Ruth Urner, Assistant Professor at York University, Toronto, Canada
An invitation to thinking about Machine Learning
Machine learning technologies are being used in various every-day life systems with a growing influence on science, industry and society. This makes it increasingly important for users and society to understand when and whether we can put trust in their predictions. In this talk I will outline which role machine learning theory has played traditionally in providing correctness guarantees for learning methods. However, the immense success of deep learning methods requires new tools for understanding their reliability and brought new challenges. I will argue why many of these new challenges, such as privacy or fairness issues, inherently require theoretical treatment.
17:05 - 17:35
Swiss Re Centre for Global Dialogue
Read more about the Swiss Re Centre.
How to get here?
The venue is 15 min of walk away from the Rüschlikon train station.
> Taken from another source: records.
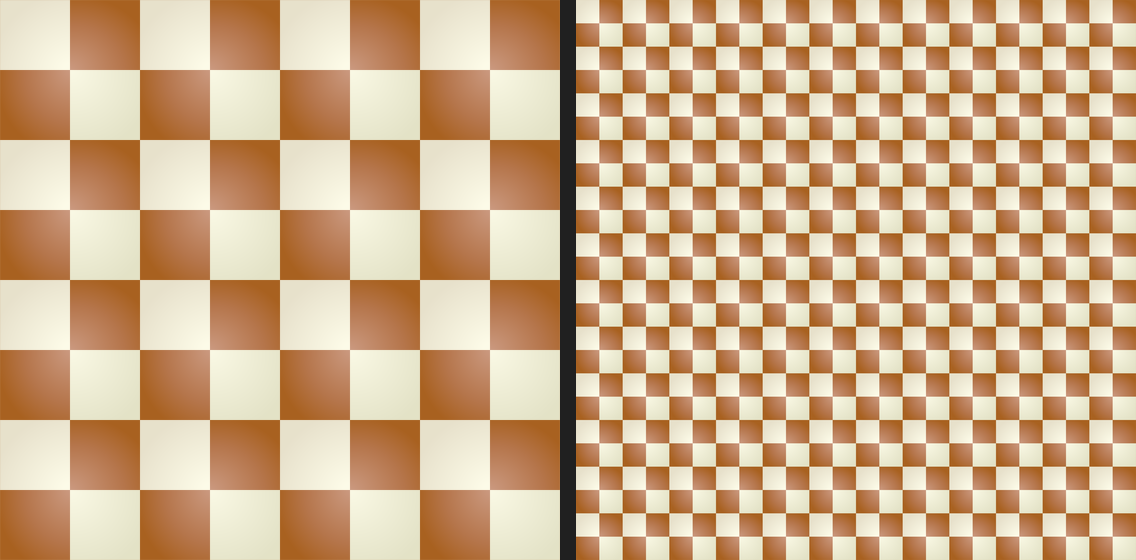
Left, the tile; right, the same tile 3 across and 3 down.
Write a three.js fragment shader that draws this pattern.

```glsl
// Checkerboard of brown and cream squares with a soft glow on alternate corners.
varying vec2 vUv;

const float PI = 3.14159265;
const float CELLS = 8.0;         // squares across and up, an even count so it tiles
const float EDGE = 0.008;        // half width of the smoothed edge, in squares
const float TILT = 0.1;          // lean of the shading towards the lower right
const float GLOW_MID = 0.7;      // distances from the glow, in squares
const float GLOW_END = 1.15;

const vec3 BROWN_LIT = vec3(0.795, 0.60, 0.50);
const vec3 BROWN_MID = vec3(0.71, 0.46, 0.295);
const vec3 BROWN_DEEP = vec3(0.66, 0.38, 0.125);
const vec3 CREAM_LIT = vec3(0.99, 0.985, 0.91);
const vec3 CREAM_WARM = vec3(0.907, 0.882, 0.798);
const vec3 CREAM_COOL = vec3(0.89, 0.886, 0.778);

// 1 on squares whose column and row share parity, 0 on the others
float checker(vec2 p, float soft) {
  vec2 side = clamp(sin(PI * p) / (PI * soft), -1.0, 1.0);
  return 0.5 + 0.5 * side.x * side.y;
}

// Distance to the nearest corner with odd column and row, leaned in each square
float glowDistance(vec2 p, float tilt) {
  vec2 local = fract(p);
  return length(mod(p, 2.0) - 1.0) - tilt * (local.x - local.y);
}

vec3 brownShade(float d) {
  vec3 inner = mix(BROWN_LIT, BROWN_MID, clamp(d / GLOW_MID, 0.0, 1.0));
  float outer = clamp((d - GLOW_MID) / (GLOW_END - GLOW_MID), 0.0, 1.0);
  return mix(inner, BROWN_DEEP, outer);
}

vec3 creamShade(float d, float cool) {
  vec3 deep = mix(CREAM_WARM, CREAM_COOL, cool);
  return mix(CREAM_LIT, deep, clamp(d / GLOW_END, 0.0, 1.0));
}

void main() {
  vec2 p = vUv * CELLS;
  float d = glowDistance(p, TILT);
  float oddColumn = step(1.0, mod(p.x, 2.0));
  vec3 color = mix(creamShade(d, oddColumn), brownShade(d), checker(p, EDGE));
  gl_FragColor = vec4(color, 1.0);
}
```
There will be shuttle buses running from the Rüschlikon train station to the venue in the morning and back after the last session of the day. Please make sure you arrive to the Rüschlikon station on time (7:50 earliest and no later than 8:20) if you want to take the shuttle bus.
Thursday, 04 April 2019
07:50 first ride from Rüschlikon train station to the conference venue
09:15 last ride to the conference venue
18:15 first ride from the venue to Rüschlikon
19:15 last ride from the venue to Rüschlikon
Friday, 05 April 2019
07:50 first ride from Rüschlikon train station to the conference venue
09:15 last ride to the conference venue
17:45 first ride from the venue to Rüschlikon
19:15 last ride from the venue to Rüschlikon
Child care and accessibility
We offer on-site child care to our participants in English and German. The service is run by the company Care4Kids from 8am to 6pm during conference days. Please let us know about the special needs of your child/children in the application form.
We are committed to making our conference a great experience for everyone. That also means we are doing our best to accommodate the special needs of the participants. The conference venue is fully accessible and the lunch area will be equipped with low tables for the participants in the wheelchair. In case we have hearing-impaired participants, the talks will be live captioned.